Task item
All lines holding the word "Math" are to be copied from the records beneath.

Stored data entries
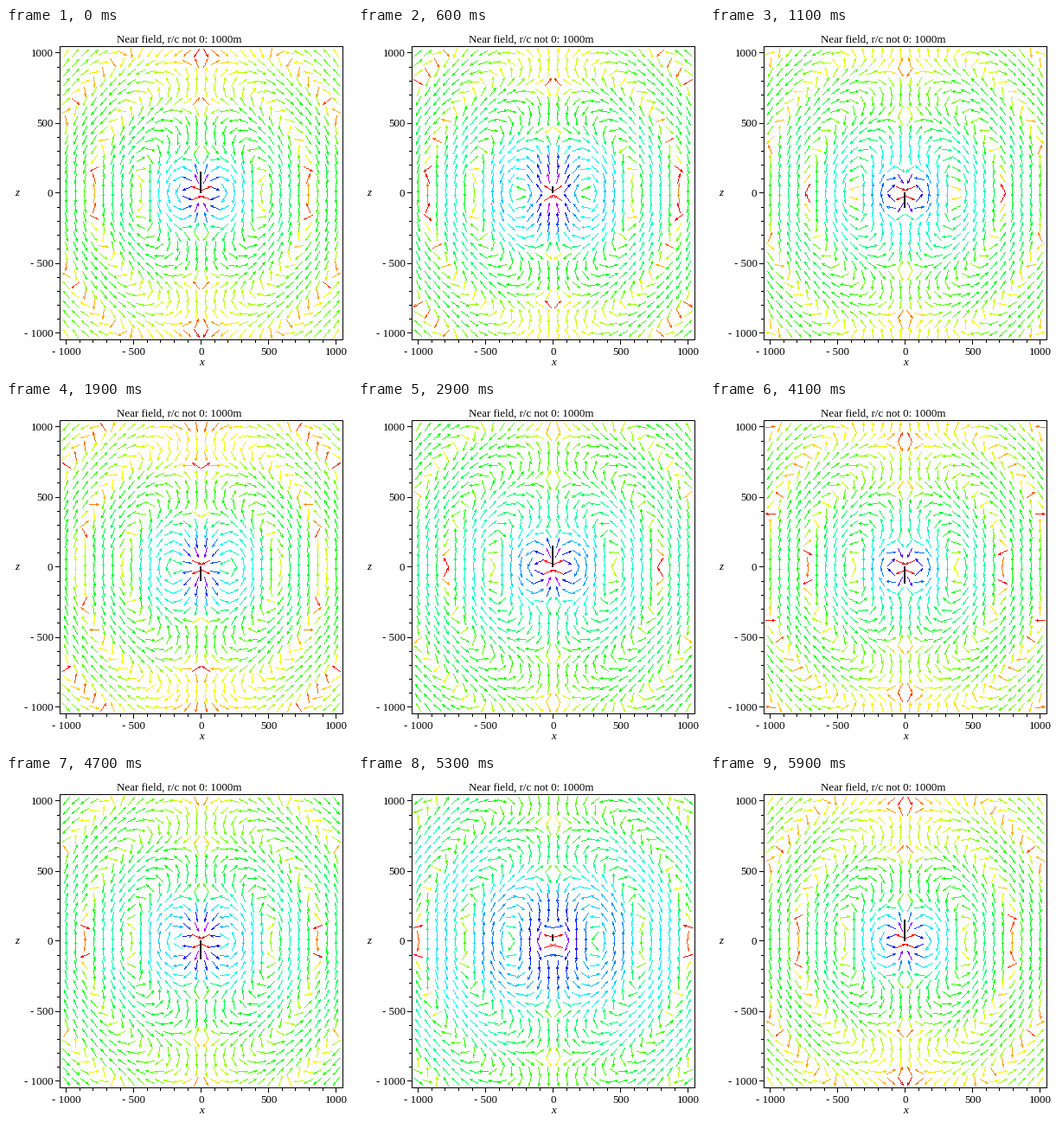
Recreate the animation shown at these times as a matplotlib script. Size 400x400 px, loop 6 s.

```python
import numpy as np
import matplotlib.pyplot as plt
from matplotlib.animation import FuncAnimation
from matplotlib.colors import hsv_to_rgb

SIZE, DPI, FRAMES = 400, 100, 60
CX, CY = 225.2, 190.5              # pixel position of the dipole
SX, SY = 0.156, 0.162              # pixels per metre
LEFT, RIGHT, TOP, BOTTOM = 62, 389, 21, 360
K = 2 * np.pi * 457e3 / 3e8        # wave number at 457 kHz
ROD = 150                          # dipole amplitude in metres
BLACK = (0, 0, 0)
GRID = np.linspace(-1000, 1000, 30)
STEP = GRID[1] - GRID[0]
X, Z = (g.ravel() for g in np.meshgrid(GRID, GRID))

plt.rcParams["font.family"] = "Liberation Serif"
fig = plt.figure(figsize=(SIZE / DPI, SIZE / DPI), dpi=DPI, facecolor="white")
ax = fig.add_axes([0, 0, 1, 1])
ax.axis("off")


def to_px(x, z):
    return np.stack([CX + SX * x, CY - SY * z], axis=-1)


def stroke(canvas, start, end, color):
    """Hard-edged lines one pixel wide, from arrays of start and end points."""
    a = np.rint(np.atleast_2d(start))
    d = np.rint(np.atleast_2d(end)) - a
    steps = np.maximum(np.abs(d).max(axis=1), 1)
    t = np.minimum(np.arange(steps.max() + 1) / steps[:, None], 1)
    pts = np.rint(a[:, None] + t[..., None] * d[:, None]).astype(int)
    shades = np.atleast_2d(color)[:, None]
    canvas[pts[..., 1], pts[..., 0]] = np.broadcast_to(shades, t.shape + (3,))


def field(phase):
    """Retarded electric field of an oscillating dipole along z."""
    r = np.hypot(X, Z)
    u = K * r
    sin, cos = X / r, Z / r
    wave = np.exp(1j * (u - phase)) / r**3
    e_r = 2 * cos * ((1 - 1j * u) * wave).real
    e_t = sin * ((1 - 1j * u - u**2) * wave).real
    return e_r * sin + e_t * cos, e_r * cos - e_t * sin


def hues(ex, ez):
    level = np.log(np.hypot(ex, ez))
    h = (level - level.min()) / np.ptp(level)
    return hsv_to_rgb(np.stack([h, np.ones_like(h), np.ones_like(h)], axis=-1))


def draw_arrows(canvas, ex, ez):
    """Arrows of equal length, centred on the grid, with a narrow head."""
    mag = np.hypot(ex, ez)
    dx, dz = STEP * ex / mag, STEP * ez / mag
    colors = hues(ex, ez)

    def point(along, across):
        return to_px(X + along * dx - across * dz, Z + along * dz + across * dx)

    tip = point(0.5, 0)
    for start in (point(-0.5, 0), point(0.25, 0.08), point(0.25, -0.08)):
        stroke(canvas, start, tip, colors)


def label(x, y, text, ha="center", **style):
    ax.text(x, y, text, ha=ha, va="center_baseline", fontsize=13 * 72 / DPI,
            color="black", **style)


def draw_axes(canvas):
    corners = np.array([(LEFT, TOP), (RIGHT, TOP), (RIGHT, BOTTOM),
                        (LEFT, BOTTOM)])
    stroke(canvas, corners, np.roll(corners, 1, axis=0), BLACK)
    for v in range(-1000, 1001, 100):
        major = v % 500 == 0
        size = 5 if major else 3
        x, y = to_px(v, v)
        stroke(canvas, (x, BOTTOM), (x, BOTTOM + size), BLACK)
        stroke(canvas, (LEFT - size, y), (LEFT, y), BLACK)
        if major:
            text = str(v).replace("-", "- ")
            label(x + 0.5, 373, text)
            label(54.5, y, text, ha="right")
    label(200, 12, "Near field, r/c not 0: 1000m")
    label(226, 386, "x", style="italic")
    label(12.5, 190, "z", style="italic")


def draw_rod(canvas, height):
    for x in (224, 225):
        stroke(canvas, (x, CY), (x, CY - SY * height), BLACK)


base = np.ones((SIZE, SIZE, 3))
draw_axes(base)
picture = ax.imshow(base, extent=(0, SIZE, SIZE, 0), aspect="auto",
                    interpolation="nearest")


def update(i):
    # two full oscillations; the last pose equals the first
    phase = 4 * np.pi * i / (FRAMES - 1)
    canvas = base.copy()
    draw_arrows(canvas, *field(phase))
    draw_rod(canvas, ROD * np.cos(phase))
    picture.set_data(canvas)
    return picture,


anim = FuncAnimation(fig, update, frames=FRAMES, interval=100,
                     repeat=True, repeat_delay=0)
plt.show()
```
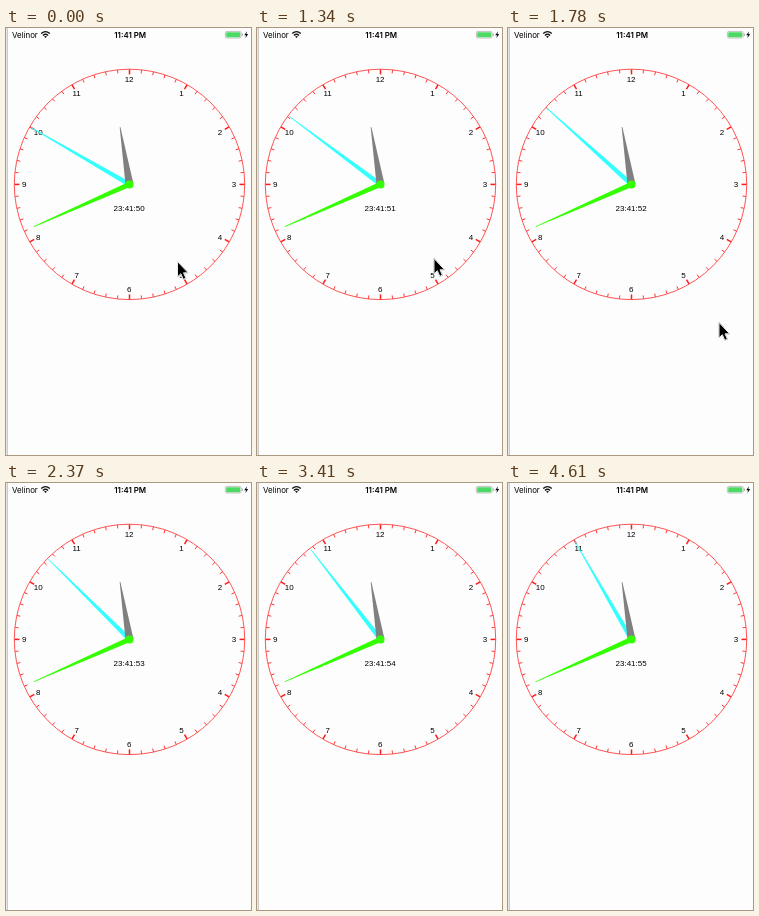
Write an HTML page that moves like this. It is 245 by 427 pixels and loops after 4.76 s.

```html
<!DOCTYPE html>
<html lang="en">
<head>
<meta charset="utf-8">
<title>Clock</title>
<style>
  html, body { margin: 0; width: 100%; height: 100%; overflow: hidden; background: #fdfdfd; }
  svg { display: block; width: 100%; height: 100%; }
  text { font: 8px "Liberation Sans", Arial, sans-serif; fill: #000; text-anchor: middle; }
  .status { font: 600 7.9px Inter, sans-serif; }
  #cursor { filter: drop-shadow(0 .6px .7px #0008); }
</style>
</head>
<body>
<svg viewBox="0 0 245 427">
  <path d="M1.2 0V427" stroke="#b4b4b4"/>

  <text class="status" x="6" y="9.6" style="text-anchor:start;font-weight:400">Velinor</text>
  <g fill="none" stroke="#111" stroke-width="1.3">
    <path d="M35.2 5.6Q39.5 1.6 43.8 5.6M36.9 7.4Q39.5 5 42.1 7.4"/>
    <path d="M38 8.5Q39.5 7.3 41 8.5L39.5 10Z" fill="#111" stroke="none"/>
  </g>
  <text class="status" x="124.2" y="9.6">11:41 PM</text>
  <rect x="219.4" y="3.4" width="15.6" height="6.6" rx="1.4" fill="none" stroke="#999" stroke-width=".6"/>
  <rect x="220.2" y="4.2" width="14" height="5" rx=".8" fill="#4cd964"/>
  <path d="M236.2 5.4v2.6" stroke="#999" stroke-width=".9"/>
  <path d="M241 3.2L238.2 7.3H240L239.4 10.2L242.2 6H240.4Z" fill="#111"/>

  <g transform="translate(123.5 156.4)">
    <circle r="115.2" fill="none" stroke="#ff2a2a" stroke-width=".8"/>
    <g id="dial" stroke="#ff1a1a"></g>
    <text id="time" x="-.4" y="27"></text>
    <g id="hands"></g>
    <circle r="4" fill="#3f0"/>
  </g>

  <path id="cursor" d="M0 -.5V14.8L3.4 11.7L5.8 17.3L8.4 16.2L6 10.8H10.6Z" stroke="#fff" stroke-width=".9"/>
</svg>
<script>
const LOOP = 4760, FRAME = 148.5;
const TICK_AT = 325, TICK_TIME = 200;
const POINTER = [[171.5, 234], [177, 231], [191, 231], [228.5, 246], [211, 295], [215, 375]];
const $ = id => document.getElementById(id);

let dial = "";
for (let i = 0; i < 60; i++) {
  const major = i % 5 === 0;
  dial += `<path d="M0 -115V${major ? -110 : -111.6}" stroke-width="${major ? 1.5 : .8}" transform="rotate(${i * 6})"/>`;
}
for (let h = 1; h <= 12; h++) {
  const a = h * Math.PI / 6;
  dial += `<text stroke="none" x="${105 * Math.sin(a) - .4}" y="${2.9 - 105 * Math.cos(a)}">${h}</text>`;
}
$("dial").innerHTML = dial;

const hand = (id, width, length, color, angle) =>
  `<path id="${id}" d="M${-width} 0L-.35 ${-length}H.35L${width} 0Z" fill="${color}" transform="rotate(${angle})"/>`;
$("hands").innerHTML =
  hand("second", 2.4, 114, "#3ff", 0) +
  hand("hour", 4, 58, "#808080", 350.6) +
  hand("minute", 2.6, 104.6, "#3f0", 246.2);

// The second hand eases out into each new second.
function secondsAt(t) {
  const n = Math.floor((t - TICK_AT) / 1000);
  const x = Math.min(1, (t - TICK_AT - n * 1000) / TICK_TIME);
  return 50 + n + x * (2 - x);
}

function draw(now) {
  const frame = Math.floor((now % LOOP + 8) / FRAME);
  const s = secondsAt(frame * FRAME);
  $("second").setAttribute("transform", `rotate(${s * 6})`);
  $("time").textContent = "23:41:" + Math.floor(s + .6);

  // The pointer nudges once, rests, then sweeps away one point per frame.
  const p = POINTER[frame && Math.max(1, frame - 8)];
  $("cursor").setAttribute("visibility", p ? "visible" : "hidden");
  if (p) $("cursor").setAttribute("transform", `translate(${p})`);
}

const start = performance.now();
function tick() {
  draw(performance.now() - start);
  requestAnimationFrame(tick);
}
tick();
</script>
</body>
</html>
```
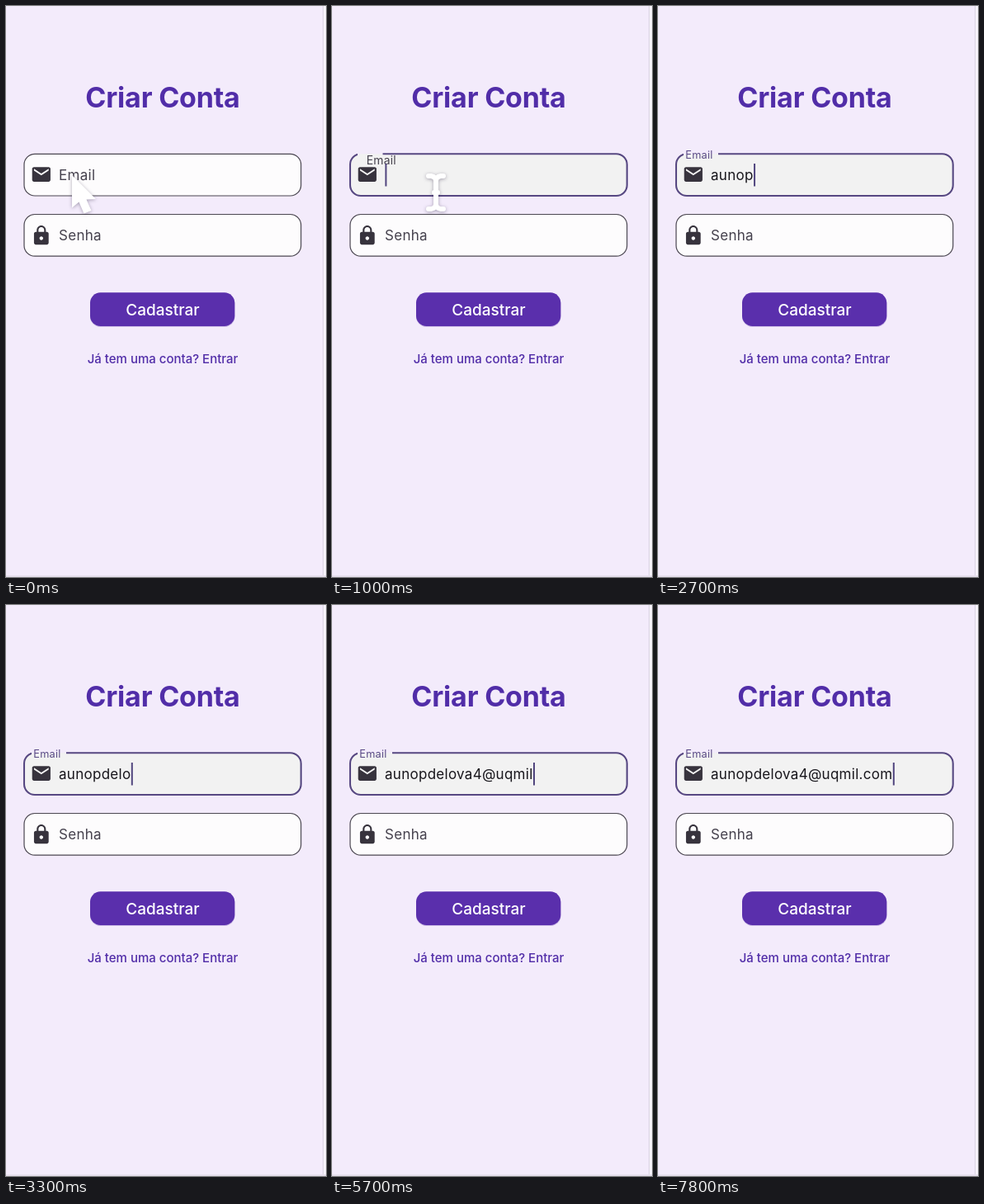
Write an HTML page that moves like this. It is 388 by 692 pixels and loops after 8000 ms.

```html
<!DOCTYPE html>
<html lang="pt">
<head>
<meta charset="utf-8">
<title>Criar Conta</title>
<style>
  html, body { margin: 0; height: 100%; overflow: hidden; background: #f3ebfb; }
  svg { display: block; width: 100vw; height: 100vh; }
  text { font-family: Inter, "Open Sans", sans-serif; white-space: pre; }
  .accent { fill: #512da8; text-anchor: middle; }
  .title { font-size: 34px; font-weight: 700; letter-spacing: -.2px; }
  .link { font-size: 15px; font-weight: 500; }
  .action { font-size: 19px; font-weight: 500; fill: #fff; text-anchor: middle; }
  .input { font-size: 17px; letter-spacing: .28px; }
  .label { fill: #45414d; }
  .icon { fill: #37333d; }
  .box { fill: #fdfcfd; }
  .edge { fill: none; stroke: #4b4751; stroke-width: 1.2; }
  .focus .box { fill: #f2f2f2; }
  .focus .edge { stroke: #574882; stroke-width: 2.1; }
  .lit .label { fill: #5a4a86; }
  .pointer { filter: drop-shadow(0 1.5px 2px rgba(50, 40, 70, .4)); }
</style>
</head>
<body>
<svg viewBox="0 0 388 692" preserveAspectRatio="none">
  <defs>
    <clipPath id="notch"><path id="gap" clip-rule="evenodd"/></clipPath>
  </defs>
  <rect width="388" height="692" fill="#f3ebfb"/>
  <rect x="385" width="3" height="692" fill="#f7f3fb"/>
  <rect x="384" width="1" height="692" fill="#d9d3e2"/>
  <rect y="690" width="388" height="2" fill="#e7e0ee"/>

  <text class="accent title" x="190" y="123.2">Criar Conta</text>

  <g id="email">
    <rect class="box" x="22" y="179.3" width="335.7" height="50.7" rx="13"/>
    <g clip-path="url(#notch)">
      <rect class="edge" x="22" y="179.3" width="335.7" height="50.7" rx="13"/>
    </g>
    <path class="icon" transform="translate(29.5 190.7) scale(1.11)" d="M20 4H4c-1.1 0-2 .9-2 2v12c0 1.1.9 2 2 2h16c1.1 0 2-.9 2-2V6c0-1.1-.9-2-2-2zm0 4l-8 5-8-5V6l8 5 8-5v2z"/>
    <text id="label" class="input label">Email</text>
    <text id="typed" class="input" x="64" y="211" fill="#18161c"></text>
    <rect id="caret" y="191" width="2" height="27.5" fill="#51467f"/>
  </g>

  <rect class="box" x="22" y="252.5" width="335.7" height="50.7" rx="13"/>
  <rect class="edge" x="22" y="252.5" width="335.7" height="50.7" rx="13"/>
  <path class="icon" transform="translate(29.5 264.9) scale(1.11)" d="M18 8h-1V6c0-2.76-2.24-5-5-5S7 3.24 7 6v2H6c-1.1 0-2 .9-2 2v10c0 1.1.9 2 2 2h12c1.1 0 2-.9 2-2V10c0-1.1-.9-2-2-2zm-6 9c-1.1 0-2-.9-2-2s.9-2 2-2 2 .9 2 2-.9 2-2 2zm3.1-9H8.9V6c0-1.71 1.39-3.1 3.1-3.1s3.1 1.39 3.1 3.1v2z"/>
  <text class="input label" x="64" y="284.3">Senha</text>

  <rect x="102" y="348.5" width="175.5" height="40.5" rx="12.5" fill="#c9b8e4"/>
  <rect x="102" y="347.3" width="175.3" height="40.7" rx="12.5" fill="#5a2fac"/>
  <text class="action" x="190" y="374.6">Cadastrar</text>
  <text class="accent link" x="190" y="432.5">Já tem uma conta? Entrar</text>

  <path id="arrow" class="pointer" fill="#fff" d="M0 0V39.5L8.5 32.5L14.5 46.5L23.5 43L17.5 29.5L29 29Z"/>
  <path id="beam" class="pointer" fill="none" stroke="#fff" stroke-width="6" stroke-linecap="round" stroke-linejoin="round"
    transform="translate(126 226)" d="M-9-20H-6Q0-19 0-14Q0-19 6-20H9M0-14V14M-9 20H-6Q0 19 0 14Q0 19 6 20H9M-2 0H2"/>
</svg>
<script>
  const $ = id => document.getElementById(id);
  const LOOP = 8000, STEP = 100, FOCUS = 900;
  const address = "aunopdelova4@uqmil.com";
  const keys = [1900, 2300, 2500, 2600, 2700, 2900, 3000, 3100, 3300, 3500, 3700, 4100,
                5000, 5100, 5200, 5300, 5500, 5700, 7400, 7500, 7700, 7800];

  const clamp = v => Math.min(1, Math.max(0, v));
  const smooth = v => v * v * (3 - 2 * v);
  const mix = (a, b, p) => a + (b - a) * p;
  const show = (el, on) => el.setAttribute("visibility", on ? "visible" : "hidden");

  function drawLabel(t) {
    const p = smooth(clamp((t - FOCUS + 5) / 160));
    const x = mix(64, 33.3, p), y = mix(211, 184.7, p);
    $("label").setAttribute("transform", `translate(${x} ${y}) scale(${mix(1, .75, p)})`);
    $("gap").setAttribute("d", `M0 0H388V692H0ZM31 170h${42 * p}v18H31Z`);
    $("email").setAttribute("class", t < FOCUS ? "" : t < 1100 ? "focus" : "focus lit");
  }

  function drawInput(t) {
    const count = keys.filter(k => k <= t).length;
    const last = count ? keys[count - 1] : FOCUS;
    $("typed").textContent = address.slice(0, count);
    const width = count ? $("typed").getComputedTextLength() : 0;
    $("caret").setAttribute("x", 64.4 + width);
    show($("caret"), t >= FOCUS && Math.floor((t - last) / 500) % 2 === 0);
  }

  function drawPointer(t) {
    const p = smooth(clamp(t / 700));
    $("arrow").setAttribute("transform", `translate(${mix(80, 126, p)} ${mix(205, 226, p)})`);
    show($("arrow"), t < FOCUS);
    show($("beam"), t >= FOCUS && t < keys[0]);
  }

  const start = performance.now();
  function draw() {
    const now = Math.max(0, performance.now() - start) % LOOP;
    const t = Math.floor(now / STEP) * STEP;
    drawLabel(t);
    drawInput(t);
    drawPointer(t);
    requestAnimationFrame(draw);
  }
  draw();
</script>
</body>
</html>
```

Answer box
  const a = h * Math.PI / 6;
  dial += `<text stroke="none" x="${105 * Math.sin(a) - .4}" y="${2.9 - 105 * Math.cos(a)}">${h}</text>`;
  const n = Math.floor((t - TICK_AT) / 1000);
  const x = Math.min(1, (t - TICK_AT - n * 1000) / TICK_TIME);
  const frame = Math.floor((now % LOOP + 8) / FRAME);
  $("time").textContent = "23:41:" + Math.floor(s + .6);
  const p = POINTER[frame && Math.max(1, frame - 8)];
  const clamp = v => Math.min(1, Math.max(0, v));
    show($("caret"), t >= FOCUS && Math.floor((t - last) / 500) % 2 === 0);
    const now = Math.max(0, performance.now() - start) % LOOP;
    const t = Math.floor(now / STEP) * STEP;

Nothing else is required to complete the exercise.